Global Dimming and Brightening: an Update Beyond 2000

Long, C. N., NOAA- Earth System Research Laboratory





Radiation Processes

Radiative Processes

Wild M, B Trüssel, A Ohmura, CN Long, G König-Langlo, EG Dutton, and A Tsvetkov. 2009. "Global dimming and brightening: An update beyond 2000." Journal of Geophysical Research – Atmospheres, 114(D10), D00D13, 10.1029/2008jd011382.


Evolution of annual mean surface solar radiation from 1990 to 2005 as measured at sites in India showing continued significant dimming. The updated focal period 2000-2005 is visually separated from the preceding 1990-2000 period. Units Wm-2.


Qualitative tendencies in surface solar radiation at sites in various regions around the world. 1990s tendencies in left column, 2000-2005 tendencies in right column.


Evolution of annual mean surface solar radiation from 1990 to 2005 as measured at sites in India showing continued significant dimming. The updated focal period 2000-2005 is visually separated from the preceding 1990-2000 period. Units Wm-2.

Qualitative tendencies in surface solar radiation at sites in various regions around the world. 1990s tendencies in left column, 2000-2005 tendencies in right column.

There is increasing evidence that solar radiation at the Earth’s surface has not been constant over time, but has undergone climatologically significant decadal variations. This is indicated, for example, in indirect data from sunshine duration recorders, which show substantial decadal changes since their initiation in the late 19th century.

Direct surface radiation measurements started to become available on a widespread basis in the late 1950s, with the establishment of numerous radiation sites during the International Geophysical Year (IGY) 1957/58. Based on these records, several studies pointed to a widespread decrease of surface solar radiation from the early 1960s to the late 1980s (“global dimming”). Only data prior to 1990 were available at the time these studies were completed.
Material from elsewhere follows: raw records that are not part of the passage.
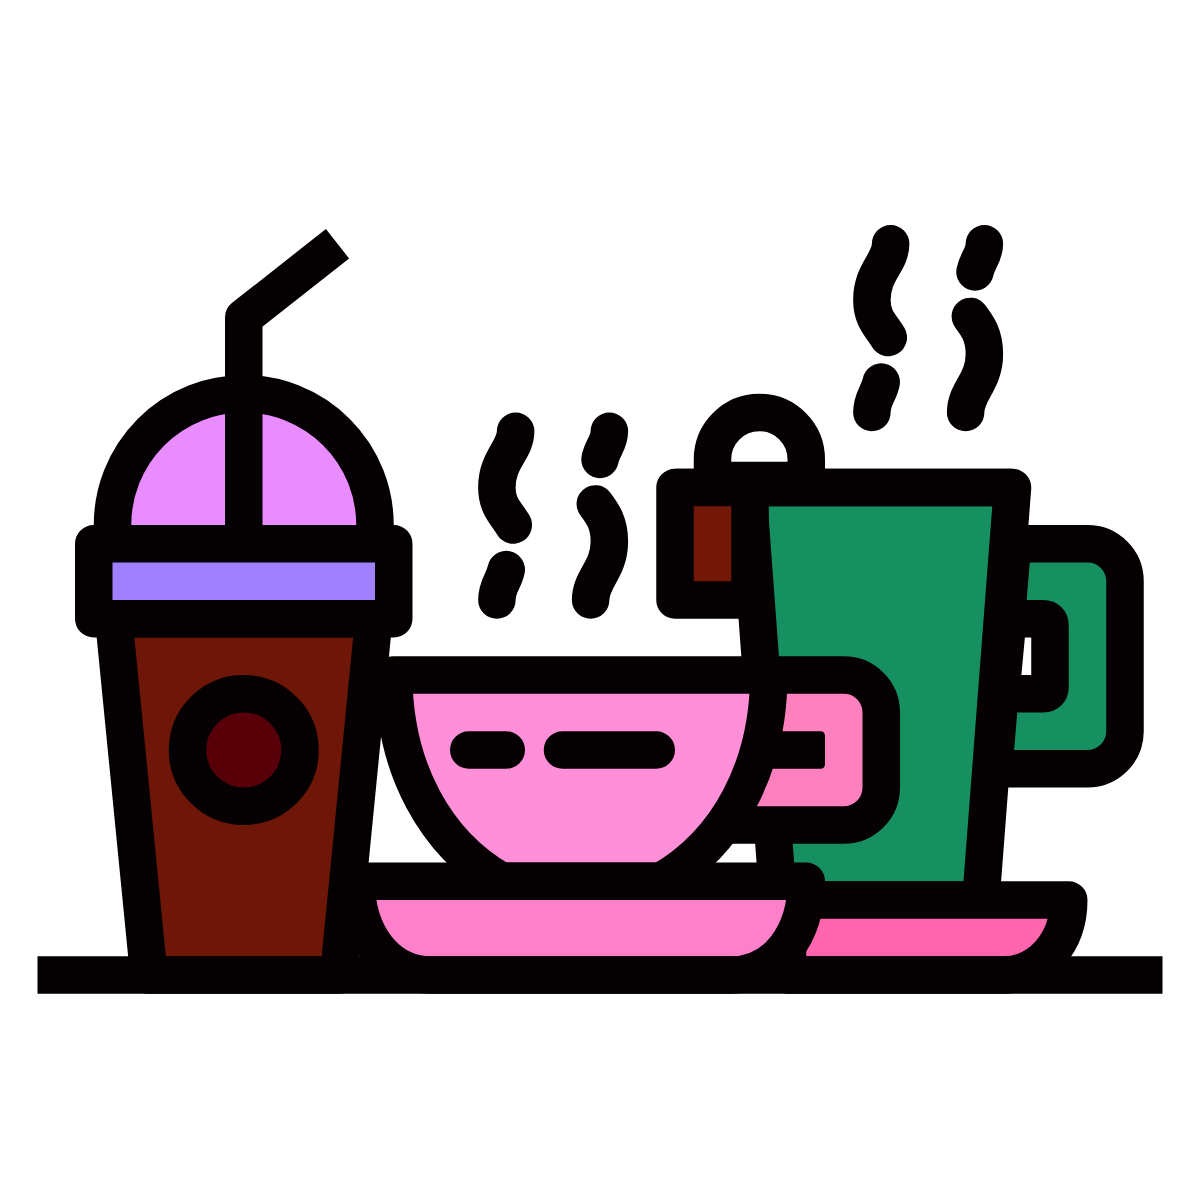
<!DOCTYPE html>
<html lang="en">
<head>
<meta charset="utf-8">
<title>Hot and cold drinks</title>
<style>
:root {
  --paper: #ffffff;
  --ink: #050002;
  --lid-dome: #e98cff;
  --lid-band: #a080ff;
  --coffee: #6e1607;
  --badge: #570008;
  --cup: #ff8fd8;
  --cup-handle: #ff80bf;
  --saucer: #ff80ca;
  --saucer-back: #ff66ad;
  --mug: #169060;
  --tea-tag: #731808;
}
html, body { margin: 0; width: 1200px; height: 1200px; overflow: hidden; background: var(--paper); }
.drinks { display: block; width: 1200px; height: 1200px; }
.outlined { stroke: var(--ink); stroke-width: 16; stroke-linejoin: round; }
.line { fill: none; }
.round { stroke-linecap: round; }
.mitred { stroke-linejoin: miter; }
.solid { fill: var(--ink); }
.paper { fill: var(--paper); }
.lid-dome { fill: var(--lid-dome); }
.lid-band { fill: var(--lid-band); }
.coffee { fill: var(--coffee); }
.badge { fill: var(--badge); }
.cup { fill: var(--cup); }
.cup-handle { fill: var(--cup-handle); }
.saucer { fill: var(--saucer); }
.saucer-back { fill: var(--saucer-back); }
.mug { fill: var(--mug); }
.tea-tag { fill: var(--tea-tag); }
</style>
</head>
<body>
<svg class="drinks" viewBox="0 0 512 512" role="img" aria-label="An iced drink, a cup on a saucer and a tea mug, with steam rising">
  <defs>
    <g id="steam" class="outlined line round">
      <path d="M220 184C220 192 212 196 212 208C212 216 216 219 219 224"/>
      <path d="M216 243C215 248 212 250 212 256"/>
      <path d="M260 184C260 189 257 191 256 196"/>
      <path d="M254 215C257 219 260 223 260 231C260 243 252 247 252 256"/>
    </g>
  </defs>

  <use href="#steam"/>
  <use href="#steam" x="160" y="-80"/>

  <g id="tea-mug" class="outlined">
    <path class="mug" d="M432 232H464A16 16 0 0 1 480 248V312A16 16 0 0 1 464 328H424Z"/>
    <path class="paper mitred" d="M430 264H445Q448 264 448 267V293Q448 296 445 296H427Z"/>
    <path class="mug" d="M319 208H432L418.500 384H332Z"/>
    <path class="paper" d="M304 205V196A20 20 0 0 1 344 196V205Z"/>
    <path class="line" d="M288 208H432"/>
    <rect class="tea-tag" x="288" y="208" width="32" height="48"/>
    <path class="saucer-back" d="M336 384H456C456 402 444 416 428 416H336Z"/>
  </g>

  <g id="cup-and-saucer" class="outlined">
    <path class="cup-handle" d="M326 288H360A16 16 0 0 1 376 304V336A16 16 0 0 1 360 352H312Z"/>
    <path class="solid" stroke="none" style="stroke:none" d="M318 312H350Q352 312 352 314V326Q352 328 350 328H316Z"/>
    <path class="cup" d="M168 288H328C328 328 310 360 282 376H214C186 360 168 328 168 288Z"/>
    <path class="line round" d="M200 320H216M240 320H280"/>
    <path class="saucer" d="M152 376H344C344 399 331 416 312 416H184C165 416 152 399 152 376Z"/>
  </g>

  <g id="iced-drink" class="outlined">
    <path class="coffee" d="M48.500 264L63.500 416H144.500L159.500 264Z"/>
    <circle class="badge" cx="104" cy="320" r="24"/>
    <path class="lid-dome" d="M48 232V224A56 56 0 0 1 160 224V232Z"/>
    <path class="line" d="M104 232V135.500L144 104"/>
    <rect class="lid-band" x="40" y="232" width="128" height="32"/>
  </g>

  <rect id="table-line" class="solid" x="16" y="408" width="480" height="16"/>
</svg>
</body>
</html>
More recent studies used data records updated for the 1990s and show that the decline in surface solar radiation faded during the 1980s and, to a large extent, reversed during the 1990s (“brightening”). The present study investigates how surface solar radiation further evolved into the new millennium, based on newly updated surface observational records. The years after 2000 are particularly interesting, because they can provide independent and complementary information to the ambitious satellite programs that became operational with the beginning of the new millennium such as Clouds and the Earth’s Radiant Energy System (CERES) and Geostationary Earth Radiation Budget (GERB).

This study investigates recent variations in downwelling surface solar radiation inferred from a comprehensive set of ground-based observational records updated for the period 2000-2005. The surface records suggest a continuation of the upward tendency in surface solar radiation (“brightening”) beyond 2000 at numerous stations in Europe and the United States, as well as parts of East Asia (Korea). Insolation variations in Europe after 2000 are dominated by a large positive anomaly in the year 2003 with its unprecedented summer heatwave, exceeding 10 Wm-2 on an annual and 20 Wm-2 on a summer mean basis in Central Europe. However, the brightening in Europe still remains evident, even after eliminating the year 2003 data. The brightening seen at sites in Antarctica during the 1990s, influenced by a recovery from the decreased atmospheric transparency after the Mount Pinatubo volcanic eruption in 1991, fades after 2000. The brightening tendency also seems to level off at sites in Japan. In China there is some indication for a renewed dimming, after the stabilization in the 1990s. A continuation of the long lasting dimming is also noted at the sites in India. Overall, the available data suggest continuation of the brightening beyond the year 2000 at numerous locations, yet less pronounced and coherent than during the 1990s, with more regions with no clear changes or declines.

The tendencies for an increase in surface solar radiation (“brightening”) discussed in earlier studies for the 1990s are sustained at the beginning of the 2000s in several parts of the world, as documented at sites in Europe, the US and Korea. Stations in other regions suggest that the “brightening” levels off after 2000 (sites in Japan, Antarctica), or provide some indications for a reversal back to a dimming (sites in China, Central America). In summary, many sites still continue to observe an increase in surface solar radiation in the years following 2000, but the overall signal is not as evident and coherent as during the 1990s, with more sites showing stabilizing or even declining insolation. One may also speculate that the recent decrease in some areas of significant overall brightening may favor a more moderate temperature increase in the early 2000s compared to the 1990s, when brightening more substantially added to the greenhouse-induced warming. Overall global warming since the turn of the millennium may therefore be more readily attributable to the enhanced greenhouse effect, and no longer suppressed by surface solar dimming as in the period from the 1950s to 1980s or as enhanced by surface solar brightening as from the 1980s to 2000.